President Trump speaking during a press conference on Aug. 8. Photo: Jim Watson/AFP via Getty Images

President Trump on Saturday signed four executive actions to provide relief from economic damage sustained during the coronavirus pandemic after talks between the White House and Democratic leadership collapsed Friday afternoon.

Why it matters: Because the Constitution gives Congress the power to appropriate federal spending, Trump has limited authority to act unilaterally — and risks a legal challenge if congressional Democrats believe he has overstepped.

Updated 3 hours ago - Politics & Policy

Coronavirus dashboard

Illustration: Sarah Grillo/Axios

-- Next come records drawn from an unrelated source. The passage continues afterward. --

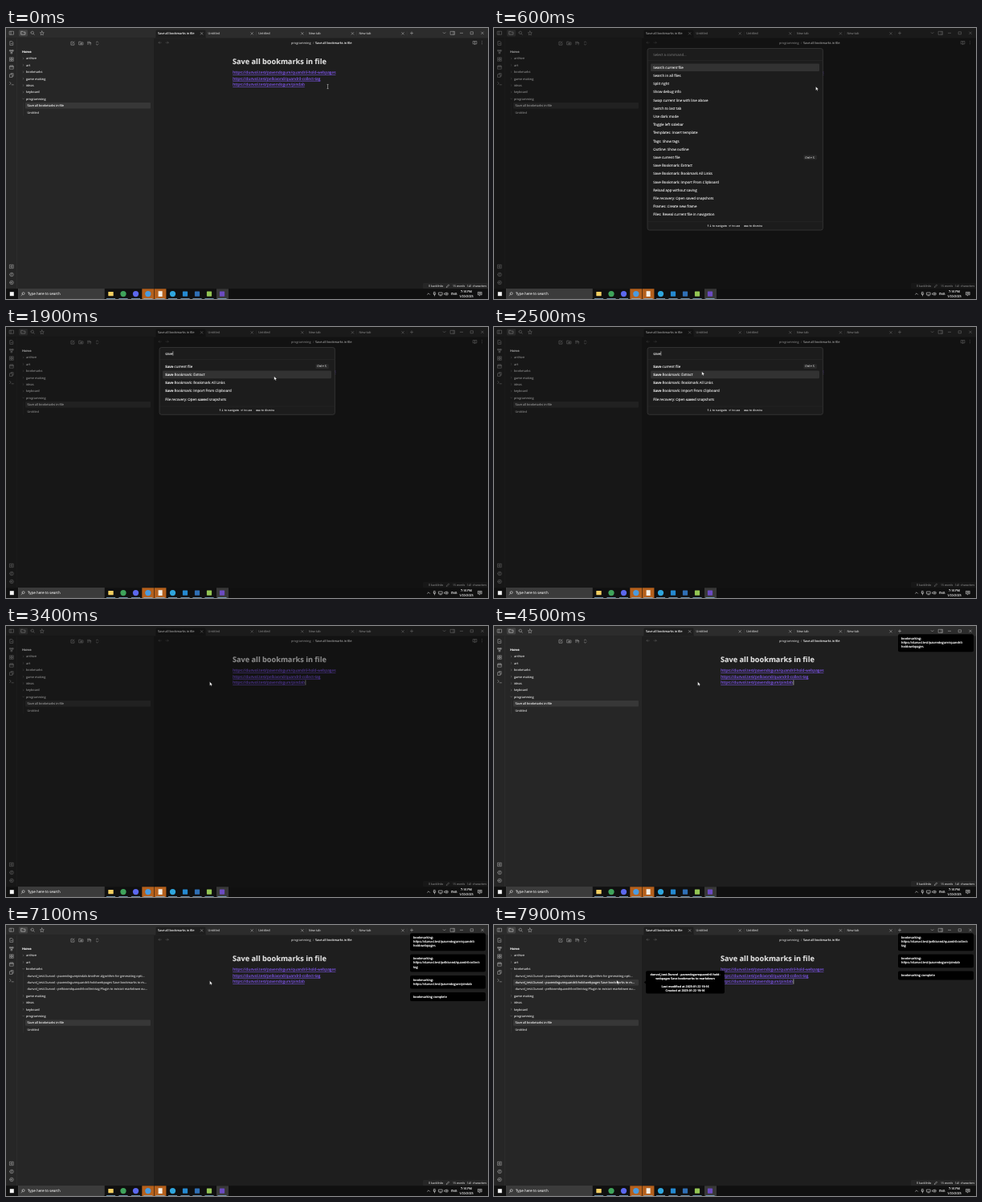
An HTML page that plays this animation: 600x338 px, repeating every 8 s.

```html
<!DOCTYPE html>
<html lang="en">
<head>
<meta charset="utf-8">
<title>Bookmarking links from a note</title>
<style>
  html, body { margin: 0; width: 100%; height: 100%; overflow: hidden; background: #1e1e1e; }
  svg { display: block; width: 100vw; height: 100vh; }
  text {
    font-family: "Open Sans", "Noto Sans", "DejaVu Sans", sans-serif;
    text-rendering: geometricPrecision; white-space: pre;
    stroke: currentColor; stroke-width: .11; fill: currentColor;
  }
  .bold { font-weight: 700; }
  .icon { fill: none; stroke: #b4b4b4; stroke-width: .52; stroke-linecap: round; stroke-linejoin: round; }
</style>
</head>
<body>
<svg id="stage" viewBox="0 0 600 338"></svg>
<script>
const LOOP = 8000, ROW = 8.4, ITEM = 10.2;
const UI = 3.86, BODY = 4.77, MENU = 4.45;

const text = (x, y, s, size = UI, color = '#d0d0d0', extra = '') =>
  `<text x="${x}" y="${y}" font-size="${size}" color="${color}" ${extra}>${s}</text>`;
const rect = (x, y, w, h, fill, r = 0, extra = '') =>
  `<rect x="${x}" y="${y}" width="${w}" height="${h}" rx="${r}" fill="${fill}" ${extra}/>`;
const dot = (x, y, r, fill) => `<circle cx="${x}" cy="${y}" r="${r}" fill="${fill}"/>`;
const icon = (x, y, d, extra = '') =>
  `<path class="icon" transform="translate(${x} ${y})" d="${d}" ${extra}/>`;
const group = (id, content = '') => `<g id="${id}">${content}</g>`;

const CROSS = 'M-1.3-1.3L1.3 1.3M1.3-1.3L-1.3 1.3';
const PLUS = 'M-1.6 0H1.6M0-1.6V1.6';
const FOLDER = 'M-2.4-1.9h1.7l.7.8h2.4v3h-4.8z';
const RIGHT = 'M-.5-.9L.5 0L-.5 .9';
const DOWN = 'M-.9-.5L0 .5L.9-.5';
const PANEL = 'M-2.5-2h5v4h-5z';
const SHEET = 'M-1.8-2.4h2.3l1.3 1.3v3.5h-3.6z';
const RING = 'M-2.3 0a2.3 2.3 0 1 0 4.6 0a2.3 2.3 0 1 0-4.6 0';

// Stand-in addresses
const HOST = 'https://dunvol.test/';
const USER = 'pavendogure', OTHER = 'pelkivond';
const REPO = 'quandril-hold-webpages', REF = 'quandril-collect-tag', TOOL = 'pindab';
const SITE = 'dunvol_test.Dunvol - ';
const links = [`${USER}/${REPO}`, `${OTHER}/${REF}`, `${USER}/${TOOL}`].map(s => HOST + s);
const saved = {
  tool: `${SITE}${USER}${TOOL} Another algorithm for generating opti...`,
  keep: `${SITE}${USER}${REPO} Save bookmarks to m...`,
  ref: `${SITE}${OTHER}${REF} Plugin to extract markdown ou...`
};
const NOTE = 'Save all bookmarks in file';

function titleBar() {
  const tabs = [NOTE, 'Untitled', 'Untitled', 'New tab', 'New tab'];
  return rect(0, 0, 600, 12.5, '#2c2c2c') +
    rect(16, 2.2, 11, 8.2, '#424242', 1.4) +
    icon(7, 6.2, PANEL + 'M-.9-2v4') + icon(21.5, 6.2, FOLDER, 'style="stroke:#e0e0e0"') +
    icon(33, 6.2, 'M-2-.4a1.7 1.7 0 1 0 3.4 0a1.7 1.7 0 1 0-3.4 0M1 .9L2.3 2.2') +
    icon(44.8, 6.4, 'M0-2.5L.8-.8L2.5-.6L1.2.6L1.5 2.4L0 1.5L-1.5 2.4L-1.2.6L-2.5-.6L-.8-.8z') +
    '<path d="M185 12.5q1.5 0 1.5-1.5V4q0-1.5 1.5-1.5h59q1.5 0 1.5 1.5v7q0 1.5 1.5 1.5z" fill="#1e1e1e"/>' +
    tabs.map((s, i) => {
      const x = 189 + i * 62.6;
      return text(x, 8.3, s, UI, i ? '#b8b8b8' : '#ececec') + icon(x + 54.6, 6.8, CROSS) +
        (i ? rect(x + 59.5, 4, .4, 5.5, '#444') : '');
    }).join('') +
    icon(505, 6.4, PLUS) + icon(545.6, 6.3, 'M-1.4-.7L0 .7L1.4-.7') +
    icon(556, 6.3, PANEL + 'M.9-2v4') + icon(567, 6.3, 'M-1.6 0H1.6') +
    icon(580, 6.3, 'M-1.5-1.5h3v3h-3z') + icon(593, 6.3, CROSS);
}

function sideBar() {
  const ribbon = [
    [19, SHEET + 'M-.7 .3h1.5'],
    [29.5, 'M-2.2-2h1.4v1.4h-1.4zM.8-2h1.4v1.4H.8zM-.7 1h1.4v1.4h-1.4zM-.8-1.3H.8M-1.5-.6L-.2 1M1.5-.6L.2 1'],
    [39, 'M-2.2-2.2h1.8v1.8h-1.8zM.5-2.2h1.8v1.8H.5zM-2.2 .5h1.8v1.8h-1.8zM.5 .5h1.8v1.8H.5z'],
    [49, 'M-2.2-1.8h4.4v4h-4.4zM-2.2-.5h4.4M-1-2.5v1M1-2.5v1'],
    [59, 'M-2.1-1.2h3v3.6h-3zM-.9-1.2v-1.2h3v3.6H.9'],
    [69, 'M-2.3-1.6L-.8 0L-2.3 1.6M.2 1.8H2.3'],
    [297.5, 'M-2.2-2.2h4.4v4.4h-4.4zM-1 0a1 1 0 1 0 2 0a1 1 0 1 0-2 0'],
    [307.5, RING + 'M-.7-.6q.7-1 1.3-.2q.2.6-.6 1M0 1.1v.1'],
    [317.5, RING + 'M-.8 0a.8.8 0 1 0 1.6 0a.8.8 0 1 0-1.6 0']
  ];
  const tools = [
    [83, 'M.3-1.8h-2.4v4h4V-.2M-.6.7L2-2'],
    [93.5, FOLDER + 'M0-.4v1.8M-.9.5h1.8'],
    [103.5, 'M-2-1.7h3M-2-.3h2M-2 1.1h1M1.6-.8v2.8M.7-.1L1.6-1L2.4-.1'],
    [113.5, 'M-1.2-1L0-2.2L1.2-1M-1.2 1L0 2.2L1.2 1']
  ];
  return rect(0, 12.5, 184, 313, '#262626') + rect(13.3, 12.5, .4, 313, '#363636') +
    ribbon.map(([y, d]) => icon(7, y, d)).join('') +
    tools.map(([x, d]) => icon(x, 19, d)).join('') +
    text(20, 30.8, 'Home', UI, '#ececec', 'class="bold"') + group('tree');
}

function folder(name, y, open) {
  return icon(21.6, y, open ? DOWN : RIGHT, 'style="stroke-width:.4;stroke:#8a8a8a"') + text(25, y + 1.45, name);
}

function fileRow(name, y, back) {
  return (back ? rect(24, y - 3.7, 156, 7.5, back, 1) : '') +
    text(26.5, y + 1.45, name, UI, back ? '#ececec' : '#c8c8c8');
}

const guide = (y, n) => rect(21.5, y + 4.2, .35, n * ROW, '#3c3c3c');

function tree(count, hover) {
  const names = ['archive', 'art', 'bookmarks', 'game making', 'ideas', 'keyboard', 'programming'];
  const { tool, keep, ref } = saved;
  const kids = [[], [keep], [keep, ref], [tool, keep, ref]][count];
  const at = i => 38 + i * ROW + (i > 2 ? count * ROW : 0);
  return guide(at(2), count) + guide(at(6), 2) +
    names.map((s, i) => folder(s, at(i), i === 6 || (i === 2 && count > 0))).join('') +
    kids.map((s, i) => fileRow(s, at(2) + (i + 1) * ROW, hover && i === 1 ? '#363636' : '')).join('') +
    fileRow(NOTE, at(6) + ROW, '#373737') + fileRow('Untitled', at(6) + 2 * ROW);
}

function editor() {
  return icon(191.6, 18.2, 'M1.6 0H-1.6M-.4-1.2L-1.6 0L-.4 1.2', 'opacity=".4"') +
    icon(200.6, 18.2, 'M-1.6 0H1.6M.4-1.2L1.6 0L.4 1.2', 'opacity=".4"') +
    text(355, 19.5, 'programming', UI, '#b0b0b0') + text(382, 19.5, '/', UI, '#777') +
    text(385, 19.5, NOTE, UI, '#ececec') +
    icon(583.6, 18.3, 'M0-1.4v3.4M0-1.4q-1-.7-2.3-.4v3.4q1.3-.3 2.3.4q1-.7 2.3-.4v-3.4q-1.3-.3-2.3.4') +
    [-1.6, 0, 1.6].map(d => dot(592.5, 18.3 + d, .4, '#bbb')).join('') +
    text(282, 45, NOTE, 9.17, '#e0e0e0', 'class="bold"') +
    links.map((s, i) => text(282.3, 57.4 + i * 7.5, s, BODY, '#8459f5', 'text-decoration="underline"')).join('') +
    group('caret', rect(372.6, 67.4, .6, 6.3, '#e4e4e4')) +
    rect(519, 318, 81, 7.5, '#262626', 1.5) +
    text(526, 323.1, '0 backlinks', 3.58, '#b8b8b8') +
    icon(550, 321.7, 'M-1.6 1.6L-1.3.4L.9-1.7L1.7-.9L-.4 1.3z') +
    text(556, 323.1, '15 words', 3.58, '#b8b8b8') + text(573.7, 323.1, '141 characters', 3.58, '#b8b8b8');
}

function taskBar() {
  const white = 'style="stroke:#f0f0f0"';
  const rounds = [[146, '#3fa45b'], [161.5, '#5c68ee'], [176.8, '#4b9be0'], [207.5, '#2fa6de']];
  const squares = [[223, '#2489d1'], [238, '#2f6fb5'], [253, '#93c653'], [269, '#6c4bc1']];
  const running = [130.5, 192, ...rounds.map(r => r[0]), ...squares.map(s => s[0])];
  return rect(0, 325.2, 600, 12.8, '#101010') +
    rect(4.8, 329.2, 5, 5, '#f4f4f4') +
    rect(15.2, 325.5, 107, 12.3, '#3b3b3b', 0, 'stroke="#575757" stroke-width=".4"') +
    icon(21, 331.6, 'M-.9-.5a1.5 1.5 0 1 0 3 0a1.5 1.5 0 1 0-3 0M-.4.6L-2 2.1', white) +
    text(27, 333.3, 'Type here to search', 4.46, '#d8d8d8') +
    rect(169.3, 325.3, 15, 12.7, '#b5601c') + rect(184.8, 325.3, 14.6, 12.7, '#b5601c') +
    rect(262, 325.3, 15, 12.7, '#383838') +
    running.map(x => rect(x - 5.6, 337.3, 11.2, .7, '#8fbfe2')).join('') +
    rect(127.3, 329, 6.4, 5.2, '#f3cf62', .4) +
    rounds.map(([x, c]) => dot(x, 331.6, 3.6, c)).join('') +
    rect(189.6, 328.2, 5, 6.8, '#f4efe6') +
    squares.map(([x, c]) => rect(x - 3.1, 328.5, 6.2, 6.2, c, .6)).join('') +
    icon(526, 331.6, 'M-1.5.7L0-.8L1.5.7', white) +
    icon(533.5, 331.6, 'M-.7-2.2h1.4v2.7h-1.4zM-1.5.2q1.5 2.2 3 0M0 1.4v1', white) +
    icon(541, 331.6, 'M-2.2-1.6h4.4v2.8h-4.4zM-1 2.2h2', white) +
    icon(548, 331.6, 'M-2-.7h1l1.2-1.1v3.6L-1 .7h-1zM1-.8q.7.8 0 1.6M1.8-1.5q1.3 1.5 0 3', white) +
    text(557.7, 333, 'ENG', 3.7, '#f4f4f4', 'text-anchor="middle"') +
    text(573, 330.2, '7:16 PM', 3.7, '#f4f4f4', 'text-anchor="middle"') +
    text(573, 336.2, '1/22/2023', 3.7, '#f4f4f4', 'text-anchor="middle"') +
    icon(590, 331.4, 'M-2.2-2h4.4v3.4H.6L-.6 2.6V1.4h-1.6zM-1.2-.8h2.4M-1.2.3h2.4', white);
}

const hits = [
  'Save current file', 'Save Bookmark: Extract', 'Save Bookmark: Bookmark All Links',
  'Save Bookmark: Import From Clipboard', 'Reload app without saving',
  'File recovery: Open saved snapshots', 'Frames: Create new frame',
  'Files: Reveal current file in navigation'
];
const others = [
  'Search current file', 'Search in all files', 'Split right', 'Show debug info',
  'Swap current line with line above', 'Switch to last tab', 'Use dark mode', 'Toggle left sidebar',
  'Templates: Insert template', 'Tags: Show tags', 'Outline: Show outline'
];

function commands(query) {
  if (!query) return [...others, ...hits];
  if (query.length < 3) return [...hits, ...others];
  return query === 'save' ? hits.filter(s => s.toLowerCase().includes(query)) : hits;
}

// Bold the whole match, or its letters one by one
function mark(s, query) {
  const bold = part => `<tspan class="bold">${part}</tspan>`;
  const at = s.toLowerCase().indexOf(query), n = query.length;
  if (at >= 0) return s.slice(0, at) + (n ? bold(s.slice(at, at + n)) : '') + s.slice(at + n);
  let k = 0;
  return [...s].map(c => c.toLowerCase() === query[k] ? (k++, bold(c)) : c).join('');
}

function palette(query, selected, caretOn) {
  const list = commands(query);
  const foot = 49 + (list.length - 1) * ITEM + 14.2;
  const typed = [0, 2.13, 4.62, 6.86, 9.37][query.length];
  const hint = (x, key, rest) => text(x, foot + 1.2, `<tspan class="bold">${key}</tspan> ${rest}`, 3.5, '#c4c4c4');
  return rect(191, 25.5, 218.4, foot - 20.2, '#1c1c1c', 2.5, 'stroke="#444" stroke-width=".6"') +
    rect(191.3, 40.4, 217.8, .35, '#333') + rect(191.3, foot - 5.2, 217.8, .35, '#303030') +
    (query ? text(198.2, 34.6, query, MENU, '#e4e4e4')
           : text(198.2, 34.6, 'Select a command...', MENU, '#666')) +
    (caretOn ? rect(198.3 + typed, 30.3, .5, 5.4, '#eee') : '') +
    rect(195, 44.4 + selected * ITEM, 210, 9.7, '#323232', 1.4) +
    list.map((s, i) => {
      const y = 50.7 + i * ITEM;
      return text(198.2, y, mark(s, query), MENU, '#e8e8e8') + (s === hits[0]
        ? rect(385.4, y - 4.4, 16.4, 5.8, '#292929', 1) + text(387.2, y - .3, 'Ctrl + S', 3.5, '#d0d0d0') : '');
    }).join('') +
    hint(265, '↑↓', 'to navigate') + hint(292.3, '↵', 'to use') + hint(311.3, 'esc', 'to dismiss');
}

const notices = [
  { from: 3600, to: 7600, y: 10.2, h: 22, lines: ['bookmarking:', `${HOST}${USER}/quandril-`, 'hold-webpages'] },
  { from: 4600, y: 36.6, h: 22, lines: ['bookmarking:', `${HOST}${OTHER}/quandril-collect-`, 'tag'] },
  { from: 5200, y: 63, h: 16.6, lines: ['bookmarking:', links[2]] },
  { from: 5800, y: 84, h: 11, lines: ['bookmarking complete'] }
];

function notice({ y, h, lines }, i) {
  return group('notice' + i, rect(503, y, 94, h, '#000', 2) +
    lines.map((s, k) => text(507, y + 6.5 + k * 5.3, s, 3.88, '#fff', 'style="stroke-width:.16"')).join(''));
}

function tooltip() {
  const lines = [`${SITE}${USER}quandril-hold-`, 'webpages Save bookmarks to markdown', '',
    'Last modified at 2023-01-22 19:16', 'Created at 2023-01-22 19:16'];
  return rect(189, 57.3, 98, 28.2, '#000', 2) + '<path d="M189.2 69.5L186.8 71.5L189.2 73.5z"/>' +
    lines.map((s, i) => text(238, 62.9 + i * 5.07, s, 3.62, '#fff', 'class="bold" text-anchor="middle"')).join('');
}

const arrow = '<path d="M0 0V4.9L1.15 3.85L1.9 5.5L2.7 5.15L1.95 3.55H3.5z" fill="#fff" stroke="#000" stroke-width=".3"/>';
const beam = '<path d="M-1-2.6h2M0-2.6v5.2M-1 2.6h2" fill="none" stroke="#d8d8d8" stroke-width=".5"/>';

const stage = document.getElementById('stage');
stage.innerHTML = rect(0, 0, 600, 338, '#1e1e1e') + titleBar() + sideBar() + editor() +
  group('dim', rect(0, 0, 600, 325.2, '#000')) + group('palette') +
  notices.map(notice).join('') + group('tooltip', tooltip()) + taskBar() +
  group('beam', beam) + group('arrow', arrow);

const el = id => document.getElementById(id);
const show = (id, on) => el(id).style.opacity = Number(on);
const clamp = v => Math.min(1, Math.max(0, v));
const between = (t, a, b) => t >= a && t < b;
const latest = (steps, t) => steps.filter(([at]) => t >= at).pop()[1];

const drawn = {};
function fill(id, key, draw) {
  if (drawn[id] === key) return;
  drawn[id] = key;
  el(id).innerHTML = draw();
}

const pointerPath = [
  [0, 400.5, 73], [1700, 400.5, 73], [2100, 268, 50], [2300, 268, 50], [2500, 258.7, 55.5],
  [2900, 258.7, 55.5], [3200, 253.6, 69.6], [7400, 253.6, 69.6], [7700, 152.8, 68.8], [LOOP, 152.8, 68.8]
];
function pointer(t) {
  const i = pointerPath.findIndex(p => p[0] > t);
  const [t0, x0, y0] = pointerPath[i - 1], [t1, x1, y1] = pointerPath[i];
  const u = (t - t0) / (t1 - t0), k = u * u * (3 - 2 * u);
  return [x0 + (x1 - x0) * k, y0 + (y1 - y0) * k];
}

const typing = [[0, ''], [1100, 's'], [1200, 'sa'], [1400, 'sav'], [1500, 'save']];
const savedCount = [[0, 0], [4600, 1], [5200, 2], [5800, 3]];
const caretSteps = [[0, 0], [3400, 1], [3900, 0], [4500, 1], [5000, 0], [5500, 1], [6100, 0], [6600, 1], [7100, 0], [7600, 1]];
const promptCaret = [[0, 1], [600, 0], [1100, 1], [2000, 0], [2500, 1], [3000, 0]];

function render(t) {
  const [x, y] = pointer(t);
  const open = between(t, 200, 3400);

  show('dim', .4 * clamp((t - 100) / 200) * clamp((3600 - t) / 200));
  show('palette', open);
  if (open) {
    const query = latest(typing, t), caretOn = latest(promptCaret, t);
    const selected = t > 1700 ? Math.min(4, Math.max(0, Math.floor((y - 44.2) / ITEM))) : 0;
    fill('palette', `${query}|${selected}|${caretOn}`, () => palette(query, selected, caretOn));
  }

  const count = latest(savedCount, t), hover = t > 7400 && x < 180;
  fill('tree', `${count}|${hover}`, () => tree(count, hover));
  show('caret', latest(caretSteps, t));
  show('tooltip', t >= 7850);

  notices.forEach(({ from, to = LOOP }, i) => {
    show('notice' + i, between(t, from, to) ? clamp((t - from + 50) / 150) : 0);
    el('notice' + i).setAttribute('transform', `translate(0 ${t >= 7600 ? -26.4 : 0})`);
  });

  show('beam', t < 200);
  show('arrow', t >= 200);
  for (const id of ['beam', 'arrow']) el(id).setAttribute('transform', `translate(${x} ${y})`);
}

const start = performance.now();
function tick() {
  render(Math.max(0, performance.now() - start) % LOOP);
  requestAnimationFrame(tick);
}
tick();
</script>
</body>
</html>
```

  1. Global: Total confirmed cases as of 2 p.m. ET: 19,451,097 — Total deaths: 722,835 — Total recoveries — 11,788,665Map.
  2. U.S.: Total confirmed cases as of 2. p.m. ET: 4,968,413 — Total deaths: 161,858 — Total recoveries: 1,623,870 — Total tests: 60,415,558Map.
  3. Public health: Fauci says chances are "not great" that COVID-19 vaccine will be 98% effective.
  4. Science: Indoor air is the next coronavirus frontline.
  5. Schools: How back-to-school is playing out in the South as coronavirus rages on — Princeton, Johns Hopkins, Howard to hold fall classes online.
4 hours ago - World

What's next for Lebanon after the Beirut explosion

Photo: Houssam Shbaro/Anadolu Agency via Getty Images

Beirut residents are still clearing rubble from streets that appear war-torn, days after a blast that shocked the country and horrified the world.

Why it matters: The explosion is likely to accelerate a painful cycle Lebanon was already living through — discontent, economic distress, and emigration.